All of the data below should be written out exactly.

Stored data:
*** Begin section ***

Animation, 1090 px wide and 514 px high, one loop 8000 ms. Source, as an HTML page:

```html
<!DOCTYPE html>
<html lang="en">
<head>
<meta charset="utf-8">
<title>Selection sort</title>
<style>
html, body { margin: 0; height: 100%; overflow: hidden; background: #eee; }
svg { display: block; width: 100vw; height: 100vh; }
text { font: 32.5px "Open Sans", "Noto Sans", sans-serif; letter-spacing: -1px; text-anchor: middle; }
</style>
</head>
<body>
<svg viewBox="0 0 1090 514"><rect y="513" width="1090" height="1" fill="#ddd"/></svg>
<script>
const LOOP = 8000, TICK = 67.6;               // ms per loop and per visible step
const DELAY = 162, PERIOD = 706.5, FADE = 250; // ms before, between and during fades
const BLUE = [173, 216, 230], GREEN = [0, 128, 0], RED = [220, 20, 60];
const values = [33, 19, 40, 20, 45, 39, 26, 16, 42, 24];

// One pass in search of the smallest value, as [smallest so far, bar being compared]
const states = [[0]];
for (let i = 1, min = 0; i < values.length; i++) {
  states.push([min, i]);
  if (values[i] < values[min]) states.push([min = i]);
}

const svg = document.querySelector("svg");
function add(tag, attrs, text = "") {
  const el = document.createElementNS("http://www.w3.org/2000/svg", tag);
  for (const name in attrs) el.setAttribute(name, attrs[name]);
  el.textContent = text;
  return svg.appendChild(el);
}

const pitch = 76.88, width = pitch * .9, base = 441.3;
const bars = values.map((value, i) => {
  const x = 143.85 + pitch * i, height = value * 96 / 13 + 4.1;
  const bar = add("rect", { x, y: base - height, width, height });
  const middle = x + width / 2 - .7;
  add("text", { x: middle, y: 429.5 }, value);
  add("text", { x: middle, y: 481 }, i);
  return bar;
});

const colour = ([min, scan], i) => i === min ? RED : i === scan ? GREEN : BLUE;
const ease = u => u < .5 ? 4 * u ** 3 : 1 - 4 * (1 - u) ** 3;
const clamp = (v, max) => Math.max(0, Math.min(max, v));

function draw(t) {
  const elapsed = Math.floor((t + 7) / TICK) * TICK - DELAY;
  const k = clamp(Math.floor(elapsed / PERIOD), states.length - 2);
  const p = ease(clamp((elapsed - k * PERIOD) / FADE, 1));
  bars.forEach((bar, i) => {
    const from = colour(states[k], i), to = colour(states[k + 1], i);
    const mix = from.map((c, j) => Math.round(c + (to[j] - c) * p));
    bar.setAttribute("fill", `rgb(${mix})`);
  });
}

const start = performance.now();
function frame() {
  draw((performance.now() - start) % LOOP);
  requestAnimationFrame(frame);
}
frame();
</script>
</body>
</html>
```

*** End section ***

▶ _Written answer_:
Animation, 1090 px wide and 514 px high, one loop 8000 ms. Source, as an HTML page:

```html
<!DOCTYPE html>
<html lang="en">
<head>
<meta charset="utf-8">
<title>Selection sort</title>
<style>
html, body { margin: 0; height: 100%; overflow: hidden; background: #eee; }
svg { display: block; width: 100vw; height: 100vh; }
text { font: 32.5px "Open Sans", "Noto Sans", sans-serif; letter-spacing: -1px; text-anchor: middle; }
</style>
</head>
<body>
<svg viewBox="0 0 1090 514"><rect y="513" width="1090" height="1" fill="#ddd"/></svg>
<script>
const LOOP = 8000, TICK = 67.6;               // ms per loop and per visible step
const DELAY = 162, PERIOD = 706.5, FADE = 250; // ms before, between and during fades
const BLUE = [173, 216, 230], GREEN = [0, 128, 0], RED = [220, 20, 60];
const values = [33, 19, 40, 20, 45, 39, 26, 16, 42, 24];

// One pass in search of the smallest value, as [smallest so far, bar being compared]
const states = [[0]];
for (let i = 1, min = 0; i < values.length; i++) {
  states.push([min, i]);
  if (values[i] < values[min]) states.push([min = i]);
}

const svg = document.querySelector("svg");
function add(tag, attrs, text = "") {
  const el = document.createElementNS("http://www.w3.org/2000/svg", tag);
  for (const name in attrs) el.setAttribute(name, attrs[name]);
  el.textContent = text;
  return svg.appendChild(el);
}

const pitch = 76.88, width = pitch * .9, base = 441.3;
const bars = values.map((value, i) => {
  const x = 143.85 + pitch * i, height = value * 96 / 13 + 4.1;
  const bar = add("rect", { x, y: base - height, width, height });
  const middle = x + width / 2 - .7;
  add("text", { x: middle, y: 429.5 }, value);
  add("text", { x: middle, y: 481 }, i);
  return bar;
});

const colour = ([min, scan], i) => i === min ? RED : i === scan ? GREEN : BLUE;
const ease = u => u < .5 ? 4 * u ** 3 : 1 - 4 * (1 - u) ** 3;
const clamp = (v, max) => Math.max(0, Math.min(max, v));

function draw(t) {
  const elapsed = Math.floor((t + 7) / TICK) * TICK - DELAY;
  const k = clamp(Math.floor(elapsed / PERIOD), states.length - 2);
  const p = ease(clamp((elapsed - k * PERIOD) / FADE, 1));
  bars.forEach((bar, i) => {
    const from = colour(states[k], i), to = colour(states[k + 1], i);
    const mix = from.map((c, j) => Math.round(c + (to[j] - c) * p));
    bar.setAttribute("fill", `rgb(${mix})`);
  });
}

const start = performance.now();
function frame() {
  draw((performance.now() - start) % LOOP);
  requestAnimationFrame(frame);
}
frame();
</script>
</body>
</html>
```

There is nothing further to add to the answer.